Summer reading lists—as a kid, these curriculum-imposed killjoys lurked in the corner of your vacation, never quite letting you forget just how close September really was. I realize now, that those reading requirements often exposed me to authors and books that I might not have explored if left to my own devices. Books that would become lifetime favorites, or motivate me to branch out of my reading comfort zone.
In that same spirit of discovery, we asked some of the creative minds behind Pixar’s latest short, The Blue Umbrella, to tell us about the books that inspired them and the film. From Russian lit to technical journals, you might be surprised by their selections, and maybe even discover some books to add to your personal summer reading list.
As children, the world around us is very clear on one thing: animals have feelings much like our own. Nearly every children’s book, film, cartoon or toy that features animals—features anthropomorphized animals—who love, laugh, cry, sing, have epic adventures on their tiny toy motorcycles, and so on. Bambi is devastated after hunters kill his mother. When Dumbo’s mom is unfairly incarcerated, we are treated to a punch-in-the-heart montage of their love and loss.
At some point—I suppose around the same time we are handed a scalpel and a formaldehyde-soaked fetal pig—the message changes. We go from freely ascribing human feelings to animals, to stripping them entirely of sentiment. We’re told that to be properly scientific (and adult), one needs to believe that animals don’t experience emotions or have feelings. But renewed scientific interest in animal emotion may be changing that ideology.
Twelve years after the award-winning Monsters, Inc. hit theaters, Pixar returns to the candy colored kaleidoscope of the Monster universe with the highly-anticipated prequel: Monsters University. Like any reunion, Monsters University is teeming with old friends, inside jokes, and (sometimes) too-high expectations.
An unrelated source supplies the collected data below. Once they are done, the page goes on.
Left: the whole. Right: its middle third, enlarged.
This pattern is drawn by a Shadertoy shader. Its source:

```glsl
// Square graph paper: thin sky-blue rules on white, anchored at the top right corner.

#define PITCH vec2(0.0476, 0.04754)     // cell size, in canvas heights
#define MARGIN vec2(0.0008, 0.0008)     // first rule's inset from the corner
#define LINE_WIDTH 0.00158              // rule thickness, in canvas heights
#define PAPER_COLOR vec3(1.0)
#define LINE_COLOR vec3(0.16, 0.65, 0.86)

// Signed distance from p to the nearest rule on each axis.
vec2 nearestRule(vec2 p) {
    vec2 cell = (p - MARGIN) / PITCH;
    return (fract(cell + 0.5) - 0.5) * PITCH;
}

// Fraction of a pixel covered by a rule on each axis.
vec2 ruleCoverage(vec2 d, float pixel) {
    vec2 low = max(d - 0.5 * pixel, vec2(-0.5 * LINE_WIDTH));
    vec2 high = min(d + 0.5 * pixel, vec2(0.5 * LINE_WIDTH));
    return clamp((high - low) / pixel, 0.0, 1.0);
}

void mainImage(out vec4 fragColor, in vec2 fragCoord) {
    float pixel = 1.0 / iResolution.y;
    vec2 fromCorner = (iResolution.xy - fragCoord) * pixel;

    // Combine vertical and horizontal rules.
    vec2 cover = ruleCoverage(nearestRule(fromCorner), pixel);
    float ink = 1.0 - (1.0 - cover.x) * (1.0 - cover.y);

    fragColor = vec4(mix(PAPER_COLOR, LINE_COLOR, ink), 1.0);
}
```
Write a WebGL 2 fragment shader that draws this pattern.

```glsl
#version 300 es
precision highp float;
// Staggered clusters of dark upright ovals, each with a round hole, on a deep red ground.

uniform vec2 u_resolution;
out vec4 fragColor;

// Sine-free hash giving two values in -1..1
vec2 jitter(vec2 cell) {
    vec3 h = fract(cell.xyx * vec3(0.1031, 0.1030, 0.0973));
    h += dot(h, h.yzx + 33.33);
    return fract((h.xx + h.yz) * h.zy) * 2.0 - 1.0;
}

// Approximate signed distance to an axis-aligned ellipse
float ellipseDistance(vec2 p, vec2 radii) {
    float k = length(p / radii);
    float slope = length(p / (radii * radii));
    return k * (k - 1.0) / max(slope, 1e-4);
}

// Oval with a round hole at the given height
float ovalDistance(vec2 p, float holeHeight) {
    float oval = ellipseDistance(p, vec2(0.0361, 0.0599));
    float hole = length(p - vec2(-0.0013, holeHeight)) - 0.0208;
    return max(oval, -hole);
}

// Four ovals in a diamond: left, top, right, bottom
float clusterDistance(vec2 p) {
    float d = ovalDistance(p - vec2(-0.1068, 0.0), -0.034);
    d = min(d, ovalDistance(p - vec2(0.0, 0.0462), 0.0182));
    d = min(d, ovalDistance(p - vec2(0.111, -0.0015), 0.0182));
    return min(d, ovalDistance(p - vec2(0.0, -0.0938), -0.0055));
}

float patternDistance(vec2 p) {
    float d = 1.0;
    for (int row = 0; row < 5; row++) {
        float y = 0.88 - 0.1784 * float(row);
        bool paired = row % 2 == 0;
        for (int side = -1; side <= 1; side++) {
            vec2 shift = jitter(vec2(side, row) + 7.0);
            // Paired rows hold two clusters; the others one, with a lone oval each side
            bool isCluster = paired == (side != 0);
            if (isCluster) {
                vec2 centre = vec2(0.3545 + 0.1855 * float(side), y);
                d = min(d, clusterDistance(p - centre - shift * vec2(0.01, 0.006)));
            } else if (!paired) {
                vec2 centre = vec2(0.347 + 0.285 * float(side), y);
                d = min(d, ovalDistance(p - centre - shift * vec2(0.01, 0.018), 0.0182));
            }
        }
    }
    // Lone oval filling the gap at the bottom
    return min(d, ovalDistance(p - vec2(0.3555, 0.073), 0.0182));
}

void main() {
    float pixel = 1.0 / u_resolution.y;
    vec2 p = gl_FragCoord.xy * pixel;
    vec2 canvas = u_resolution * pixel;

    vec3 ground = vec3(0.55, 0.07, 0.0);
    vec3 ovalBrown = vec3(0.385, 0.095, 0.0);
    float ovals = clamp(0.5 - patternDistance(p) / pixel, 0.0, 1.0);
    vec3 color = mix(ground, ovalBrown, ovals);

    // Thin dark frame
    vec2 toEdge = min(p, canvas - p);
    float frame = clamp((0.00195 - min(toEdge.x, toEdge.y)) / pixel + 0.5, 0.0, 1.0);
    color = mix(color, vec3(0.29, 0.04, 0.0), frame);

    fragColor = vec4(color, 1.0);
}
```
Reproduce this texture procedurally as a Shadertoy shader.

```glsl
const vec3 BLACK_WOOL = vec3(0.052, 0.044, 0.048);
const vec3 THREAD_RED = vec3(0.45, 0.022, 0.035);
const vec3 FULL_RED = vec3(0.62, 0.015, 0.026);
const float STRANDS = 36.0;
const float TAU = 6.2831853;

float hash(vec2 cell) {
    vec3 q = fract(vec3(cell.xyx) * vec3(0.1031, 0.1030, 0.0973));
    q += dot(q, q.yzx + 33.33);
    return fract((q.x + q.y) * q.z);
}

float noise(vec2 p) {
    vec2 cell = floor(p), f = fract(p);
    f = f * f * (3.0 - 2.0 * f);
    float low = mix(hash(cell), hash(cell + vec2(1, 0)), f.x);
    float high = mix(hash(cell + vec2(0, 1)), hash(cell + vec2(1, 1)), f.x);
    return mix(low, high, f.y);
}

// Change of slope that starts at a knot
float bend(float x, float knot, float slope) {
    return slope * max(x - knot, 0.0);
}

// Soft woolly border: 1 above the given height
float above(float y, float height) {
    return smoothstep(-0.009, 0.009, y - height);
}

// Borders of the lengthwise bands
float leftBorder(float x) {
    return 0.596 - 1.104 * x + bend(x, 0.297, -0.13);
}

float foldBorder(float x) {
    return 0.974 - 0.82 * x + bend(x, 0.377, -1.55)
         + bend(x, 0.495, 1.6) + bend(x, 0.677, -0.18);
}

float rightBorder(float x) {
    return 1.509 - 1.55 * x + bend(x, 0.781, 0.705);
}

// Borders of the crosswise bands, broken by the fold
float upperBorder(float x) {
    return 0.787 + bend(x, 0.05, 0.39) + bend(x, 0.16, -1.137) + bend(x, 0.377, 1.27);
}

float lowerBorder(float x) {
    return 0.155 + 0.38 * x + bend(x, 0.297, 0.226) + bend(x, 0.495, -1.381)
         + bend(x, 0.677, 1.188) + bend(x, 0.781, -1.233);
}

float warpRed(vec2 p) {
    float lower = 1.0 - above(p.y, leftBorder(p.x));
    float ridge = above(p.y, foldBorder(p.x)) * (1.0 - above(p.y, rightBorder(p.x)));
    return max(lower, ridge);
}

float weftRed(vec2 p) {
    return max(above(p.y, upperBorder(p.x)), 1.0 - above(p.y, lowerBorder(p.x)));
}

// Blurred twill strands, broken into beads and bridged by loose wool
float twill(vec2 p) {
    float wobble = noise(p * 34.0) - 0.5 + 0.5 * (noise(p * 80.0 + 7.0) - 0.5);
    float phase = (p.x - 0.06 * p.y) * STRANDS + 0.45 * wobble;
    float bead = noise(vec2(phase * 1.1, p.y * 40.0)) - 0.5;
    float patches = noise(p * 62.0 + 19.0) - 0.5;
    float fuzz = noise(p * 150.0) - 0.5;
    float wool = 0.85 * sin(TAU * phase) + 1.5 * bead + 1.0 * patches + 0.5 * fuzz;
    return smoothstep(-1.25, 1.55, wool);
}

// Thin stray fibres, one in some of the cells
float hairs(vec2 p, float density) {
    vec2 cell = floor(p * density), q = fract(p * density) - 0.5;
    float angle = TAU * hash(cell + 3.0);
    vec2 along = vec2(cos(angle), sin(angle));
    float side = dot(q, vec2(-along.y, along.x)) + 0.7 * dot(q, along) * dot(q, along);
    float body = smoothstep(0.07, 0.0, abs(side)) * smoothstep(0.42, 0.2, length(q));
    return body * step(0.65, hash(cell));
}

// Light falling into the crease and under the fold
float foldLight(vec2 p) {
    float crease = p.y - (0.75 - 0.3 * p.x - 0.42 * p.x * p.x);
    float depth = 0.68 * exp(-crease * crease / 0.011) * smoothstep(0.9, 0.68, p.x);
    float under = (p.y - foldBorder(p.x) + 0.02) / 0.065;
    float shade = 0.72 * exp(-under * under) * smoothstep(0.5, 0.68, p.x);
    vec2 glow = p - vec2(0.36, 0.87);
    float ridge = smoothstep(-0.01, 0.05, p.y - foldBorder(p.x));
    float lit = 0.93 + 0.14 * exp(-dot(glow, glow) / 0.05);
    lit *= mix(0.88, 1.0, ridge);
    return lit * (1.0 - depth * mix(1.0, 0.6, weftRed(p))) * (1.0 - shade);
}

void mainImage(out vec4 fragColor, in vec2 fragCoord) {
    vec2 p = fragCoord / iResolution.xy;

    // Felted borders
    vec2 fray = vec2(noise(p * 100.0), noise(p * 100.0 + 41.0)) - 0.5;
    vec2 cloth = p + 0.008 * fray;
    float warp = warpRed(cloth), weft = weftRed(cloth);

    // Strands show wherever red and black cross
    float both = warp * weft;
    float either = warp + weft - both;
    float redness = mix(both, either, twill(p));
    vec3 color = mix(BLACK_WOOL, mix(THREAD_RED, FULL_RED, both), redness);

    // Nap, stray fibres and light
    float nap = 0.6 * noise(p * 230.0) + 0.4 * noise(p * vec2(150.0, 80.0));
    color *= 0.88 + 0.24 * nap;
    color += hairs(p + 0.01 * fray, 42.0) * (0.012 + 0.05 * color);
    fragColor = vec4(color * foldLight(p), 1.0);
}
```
A year ago today, we lost one of the most influential writers of the 20th century, Ray Bradbury. Bradbury inspired generations of creators, including Stephen Spielberg, NASA scientists, and of course writers like Neil Gaiman, Stephen King, Kelly Link and Harlan Ellison. What better way to celebrate his life and memory today, than to let his writing inspire you?
Like the best kids’ books, the best kids’ movies work on multiple levels, and Monsters, Inc., Pixar’s fourth feature-length film, is no exception.
The eponymous competition at the heart of The Hunger Games is a brutal event, which means death for all but one of the competitors. At first glance, it seems nearly impossible that the gruesome premise behind these fictional games could ever become reality. But can we really be so sure?